You also need good health to retire in comfort. When running a business, we often neglect this. We are too busy!
Investing in your health includes talking to your doctor about regular exercise. Some of us go to a gym. Others go for a run or walk every day. Try mornings before work.
You will not be alone.
Good health also means recreation and holidays. One of the remarkable things about a holiday is how often it stimulates new ideas for your business.
New company tax rates
REMINDER — the company tax rate will fall from 33% to 30% at the beginning, of the next tax year.

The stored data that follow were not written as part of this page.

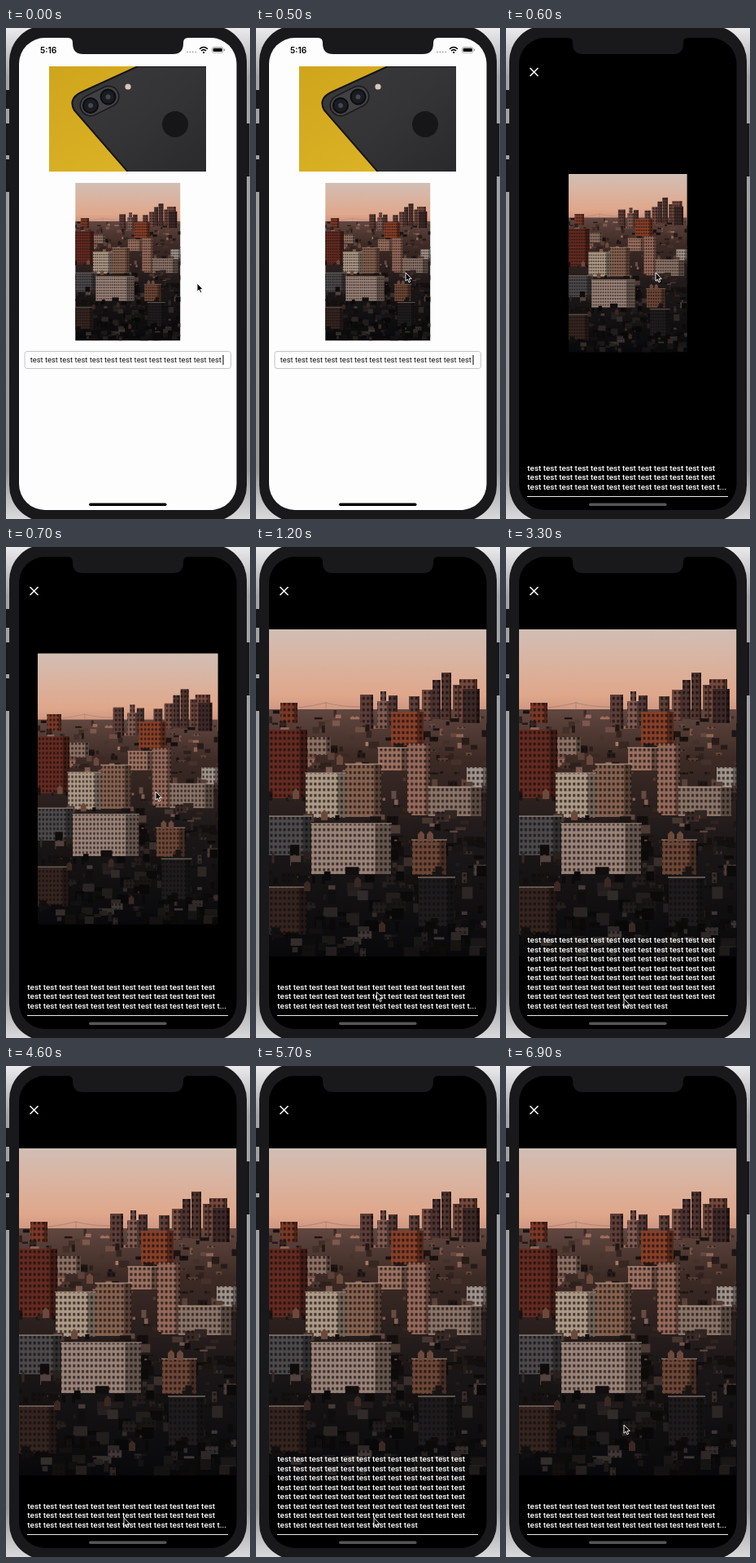
Animation, 300 px wide and 602 px high, one loop 7000 ms. Source, as an HTML page:

```html
<!DOCTYPE html>
<html lang="en">
<head>
<meta charset="utf-8">
<title>Photo viewer</title>
<style>
  html, body { margin: 0; width: 100%; height: 100%; overflow: hidden; background: #c0c0c0; }
  svg { display: block; width: 300px; height: 602px; }
  text { font-family: Roboto, sans-serif; white-space: pre; }
  .clock { font: 600 10.2px Inter, sans-serif; }
</style>
</head>
<body>
<svg viewBox="0 0 300 602">
  <defs>
    <linearGradient id="desk" x2="0" y2="1">
      <stop stop-color="#ebebed"/><stop offset=".1" stop-color="#a4a4a6"/>
      <stop offset=".9" stop-color="#989899"/><stop offset="1" stop-color="#dadadc"/>
    </linearGradient>
    <linearGradient id="sky" x2="0" y2="1">
      <stop stop-color="#d1beb4"/><stop offset=".35" stop-color="#dab3a0"/><stop offset=".7" stop-color="#dfa78b"/>
      <stop offset=".88" stop-color="#cd9580"/><stop offset="1" stop-color="#a4766b"/>
    </linearGradient>
    <linearGradient id="ground" x2="0" y2="1">
      <stop stop-color="#614740"/><stop offset=".2" stop-color="#3d2a25"/>
      <stop offset=".55" stop-color="#1b1718"/><stop offset="1" stop-color="#08080a"/>
    </linearGradient>
    <linearGradient id="yellow" x2="1" y2="1">
      <stop stop-color="#cfa51c"/><stop offset="1" stop-color="#e0b629"/>
    </linearGradient>
    <linearGradient id="metal" x2="1" y2="1">
      <stop stop-color="#3a3a3d"/><stop offset=".5" stop-color="#343437"/><stop offset="1" stop-color="#29292b"/>
    </linearGradient>
    <pattern id="windows" width="5.4" height="7" patternUnits="userSpaceOnUse">
      <path d="M1.3 1.800h2.800v3.600h-2.800z" fill="#100a0a" fill-opacity=".72"/>
    </pattern>
    <clipPath id="screenClip"><rect x="16" y="12" width="267.5" height="579" rx="32"/></clipPath>
    <clipPath id="cityClip"><rect x="16" y="101" width="267.5" height="401"/></clipPath>
    <clipPath id="deviceClip"><rect x="53" y="47" width="193" height="129"/></clipPath>
  </defs>

  <rect width="300" height="602" fill="url(#desk)"/>
  <path d="M0 76h5v23h-5zM0 117h5v39h-5zM0 161h5v40h-5zM294 117h5.500v65h-5.500z" fill="#17171a"/>
  <rect x="4" y="-3" width="292" height="608" rx="44" fill="#19191c"/>

  <g clip-path="url(#screenClip)">
    <rect id="screen" x="16" y="12" width="268" height="579"/>

    <g id="form">
      <text class="clock" x="42" y="30.6">5:16</text>
      <path d="M223 29.5h12" stroke="#aaa" stroke-width="2" stroke-linecap="round" stroke-dasharray="0 3.4"/>
      <g fill="none" stroke="#000" stroke-width="1.5">
        <path d="M238 25.7q5-4.4 10 0M239.9 27.9q3.1-2.6 6.2 0"/>
        <path d="M242 30h2" stroke-width="2"/>
        <rect x="253.4" y="23.5" width="13.6" height="6.8" rx="2" stroke="#999" stroke-width=".8"/>
      </g>
      <rect x="254.6" y="24.7" width="11.2" height="4.4" rx="1"/>
      <path d="M268.4 25.7v2.4" stroke="#888"/>

      <g clip-path="url(#deviceClip)">
        <rect x="53" y="47" width="193" height="129" fill="url(#yellow)"/>
        <path d="M162 47L92 79Q76 87 84 101L153 180H250V47Z" fill="url(#metal)" stroke="#151517" stroke-width="2"/>
        <path d="M104 95L126 84" stroke="#18181a" stroke-width="27" stroke-linecap="round"/>
        <path d="M104 95L126 84" stroke="#414145" stroke-width="24" stroke-linecap="round"/>
        <g fill="#1b1c21" stroke="#0c0c0e" stroke-width="2">
          <circle cx="104" cy="95" r="9"/><circle cx="125.5" cy="84.5" r="9"/>
        </g>
        <circle cx="104" cy="95" r="3" fill="#45474f"/><circle cx="125.5" cy="84.5" r="3" fill="#45474f"/>
        <circle cx="150" cy="72" r="3.6" fill="#d8c7b8"/>
        <circle cx="208" cy="118" r="16" fill="#161618"/>
      </g>

      <rect x="23" y="396.5" width="253.5" height="21" rx="3" fill="#fff" stroke="#c4c4c4"/>
      <text id="field" x="29.7" y="410.2" font-size="9.4" fill="#111"></text>
      <path d="M267 401v12" stroke="#000"/>
    </g>

    <g id="city" clip-path="url(#cityClip)">
      <rect x="16" y="101" width="268" height="115" fill="url(#sky)"/>
      <path d="M52 197Q70 195 86 191Q104 196 128 196M86 190v9" fill="none" stroke="#a97d70" stroke-width=".8"/>
      <rect x="16" y="199" width="268" height="304" fill="url(#ground)"/>
    </g>

    <g id="viewer">
      <path d="M29.5 49l10 10m0-10l-10 10" stroke="#fff" stroke-width="1.6"/>
      <g id="caption" font-size="9.9" font-weight="500" fill="#fff"></g>
      <path d="M26 574.5h247" stroke="#e8e8e8"/>
    </g>
    <rect id="home" x="102" y="582.5" width="95.5" height="3.4" rx="1.7"/>
  </g>

  <path d="M76 11v1q6 0 6 6v1q0 13 13 13h110q13 0 13-13v-1q0-6 6-6v-1z" fill="#19191c"/>
  <path id="cursor" d="M0 0V10.2L2.4 8 4 11.8 5.7 11 4.1 7.4H7.2Z" stroke="#fff" stroke-width=".9"/>
</svg>

<script>
const LOOP = 7000, OPEN = 560;
const TOGGLES = [2700, 3900, 5200, 6200];
const CURSOR = [[0, 235, 313], [450, 184, 300], [700, 184, 300], [1270, 147, 556],
  [1700, 147, 556], [2000, 145, 554], [6450, 145, 554], [6850, 145, 440]];

// Large buildings: x, top, width, height, colour
const TOWERS = [
  [30, 191, 21, 25, '#7a3826'], [128, 181, 16, 42, '#5c3d38'], [149, 189, 15, 34, '#805b52'],
  [153, 177, 7, 30, '#6d4a43'], [163, 182, 11, 30, '#503836'], [188, 183, 13, 30, '#5d403a'],
  [204, 175, 13, 38, '#704a41'], [217, 163, 10, 48, '#4d3433'], [228, 154, 12, 58, '#50352f'],
  [242, 169, 8, 42, '#65443c'], [250, 162, 22, 48, '#74483c'], [254, 174, 21, 42, '#3c2827'],
  [166, 202, 40, 42, '#873f28'], [16, 224, 47, 84, '#632a20'], [63, 233, 29, 22, '#8c7063'],
  [150, 246, 36, 28, '#9a7060'], [186, 241, 28, 88, '#94695a'], [259, 270, 25, 27, '#a1948c'],
  [61, 277, 49, 55, '#ad9a86'], [110, 266, 44, 65, '#84614f'], [212, 294, 65, 36, '#8a7367'],
  [16, 330, 52, 48, '#4b494b'], [68, 339, 98, 62, '#998277'], [192, 359, 42, 43, '#6c4636'],
  [16, 417, 46, 58, '#34241f'], [200, 405, 44, 60, '#1d1b1d']];

const $ = id => document.getElementById(id);
const words = n => Array(n).fill('test').join(' ');
const mix = (a, b, u) => a + (b - a) * u;
const smooth = u => u * u * (3 - 2 * u);

// Damped spring from 0 to 1, with a slight overshoot
function spring(seconds) {
  const t = Math.max(0, seconds), decay = 11, freq = 8.54;
  return 1 - Math.exp(-decay * t) * (Math.cos(freq * t) + decay / freq * Math.sin(freq * t));
}

function add(parent, tag, attrs) {
  const node = document.createElementNS('http://www.w3.org/2000/svg', tag);
  for (const key in attrs) node.setAttribute(key, attrs[key]);
  return parent.appendChild(node);
}

function buildCity() {
  let seed = 11;
  const random = () => (seed = seed * 16807 % 2147483647) / 2147483647;
  const blocks = TOWERS.map(b => [...b, true]);
  for (let i = 0; i < 520; i++) {
    const depth = random(), y = 200 + depth * 292;
    const dark = Math.min(1, depth * 1.3), shade = 0.2 + random() ** 2 * 1.25;
    const rgb = [mix(132, 44, dark), mix(92, 39, dark), mix(78, 38, dark)].map(c => Math.round(c * shade));
    blocks.push([12 + random() * 268, y, 3 + random() * mix(9, 17, depth),
      2 + random() * mix(7, 15, depth), `rgb(${rgb})`, random() < 0.3]);
  }
  blocks.sort((a, b) => a[1] + a[3] - b[1] - b[3]);
  for (const [x, y, width, height, fill, windows] of blocks) {
    const box = { x, y, width, height };
    add($('city'), 'rect', { ...box, fill });
    if (windows) add($('city'), 'rect', { ...box, fill: 'url(#windows)' });
    if (height > 20) {
      add($('city'), 'rect', { x: x + width * 0.8, y, width: width * 0.2, height, opacity: 0.35 });
    }
    if (width > 35 && y > 240) {
      add($('city'), 'rect', { x: x - 1, y: y - 1, width: width + 2, height: 2, fill: '#d0b3a0', opacity: 0.4 });
    }
  }
  // Rooftop water tanks
  for (const [x, y] of [[49, 299], [84, 325], [103, 257], [203, 351], [214, 351], [63, 412], [155, 462], [125, 407]]) {
    add($('city'), 'path', { d: `M${x - 4} ${y + 10}v-9l4-4 4 4v9z`, fill: y > 400 ? '#3b2822' : '#6b4a3c' });
  }
}

const lines = Array.from({ length: 8 }, (_, i) =>
  add($('caption'), 'text', { x: 26.3, y: 566 - 11.55 * (7 - i) }));

function cursorAt(t) {
  const i = CURSOR.findIndex(k => k[0] > t);
  if (i < 0) return CURSOR.at(-1).slice(1);
  const [a, b] = [CURSOR[i - 1], CURSOR[i]];
  const u = smooth((t - a[0]) / (b[0] - a[0]));
  return [mix(a[1], b[1], u), mix(a[2], b[2], u)];
}

function draw(t) {
  const open = t >= OPEN, grown = spring((t - OPEN) / 1000);
  const expanded = TOGGLES.filter(time => t >= time).length % 2 === 1;

  $('screen').setAttribute('fill', open ? '#000' : '#fdfdfd');
  $('home').setAttribute('fill', open ? '#555' : '#000');
  $('form').style.display = open ? 'none' : '';
  $('viewer').style.display = open ? '' : 'none';
  $('city').setAttribute('transform',
    `translate(149.75 ${mix(286.5, 301.5, grown)}) scale(${mix(0.483, 1, grown)}) translate(-149.75 -301.5)`);

  lines.forEach((line, i) => {
    line.style.display = expanded || i > 4 ? '' : 'none';
    line.textContent = i < 7 ? words(12) : expanded ? words(9) : words(12) + ' t...';
  });
  $('cursor').setAttribute('transform', `translate(${cursorAt(t)})`);
}

function tick() {
  draw(performance.now() % LOOP);
  requestAnimationFrame(tick);
}

$('field').textContent = words(13);
buildCity();
tick();
</script>
</body>
</html>
```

If you have a 31 March balance date this means 1 April 2008.
If you leave some profit in your company, look at legitimate ways of reducing your income for the year to 31 March 2008. These might include:
• Farmers might be able to use the Income Equalisation Scheme.
• Bring your maintenance forward and get it done before the end of the financial year.
• Expenditure on consumable aids, up to $58,000, is tax deductible in the year in which it is incurred. You do not need to count your stock of consumable aids. Be careful about what "consumable aids" means.
• Check your printing and stationery as this is likewise deductible in the year the cost is incurred. You do not have to count it as stock.
• Any wages or holiday pay relating to "the 31 March year" is tax deductible if it is paid out within 63 days of the end of the financial year.
• If you are buying equipment, particularly if it is financed by a lease or hire purchase, you might be able to bring forward some expenditure on interest and depreciation.
• If you are selling equipment, make sure you sell before balance date if there will be a loss, or after balance date if there will be a gain.
• Don't forget to write off bad debts before year-end.
Your aim is to defer income and increase expenditure. Make sure what you do is legal. We're here to advise you. A word of caution — don't go overboard or you might be accused of tax avoidance.
3rd Instalment 2008 Provisional Tax (March balance date)
Terminal Tax (March balance date)
GST for March 2008
1st Instalment 2008 Provisional Tax (December balance date)
GST for April 2008
DONATIONS from your private company will become deductible from 1 April 2008. The limit is the company profit, so don't make a tax loss. A potential trap exists here for LAQCs. Likewise, the limit on personal donations is the amount of tax you pay. If you give away all your income, your rebate will not be 33% unless your income is so large you average 33% tax. We calculate this income to be $145,500 at today's tax rates.
Don't waste words
"ONCE you start editing yourself the process moves into other areas of your life." — Donald Trump.
MANY small businesses still do not use emails. If you are one of them consider:
1. What sort of image does your business portray? Old- fashioned?
2. Are customers and potential customers annoyed they can't communicate with you by email?
3. How much time would both you and your customers save if you did use emails?
4. How much money would you save on postage?
5. How much time do you lose waiting on the telephone only to find the person you want to speak to is out?
If you are not using emails, why not change, now?
Keep beneficiaries informed
TRUSTEES should keep trust beneficiaries fully informed. The trust was set up for them. They are the principal reason for its existence. Trouble with trusts often comes through a beneficiary's spouse, who thinks his/her partner is not being treated fairly. You might trust your children, but you do not select their life partners.
The Government is looking at amending the Trustee Act to force disclosure. If you are not already doing, so, why not get in first and start sending, a copy of your trust's financial statements and a covering letter to the beneficiaries this year.
All information in this newsletter is, to the best of the author's knowledge, true and accurate. No liability is assumed by
the author or the publisher for any losses suffered by any person relying directly or indirectly upon this newsletter.
You are advised to consult professionals before acting upon this information.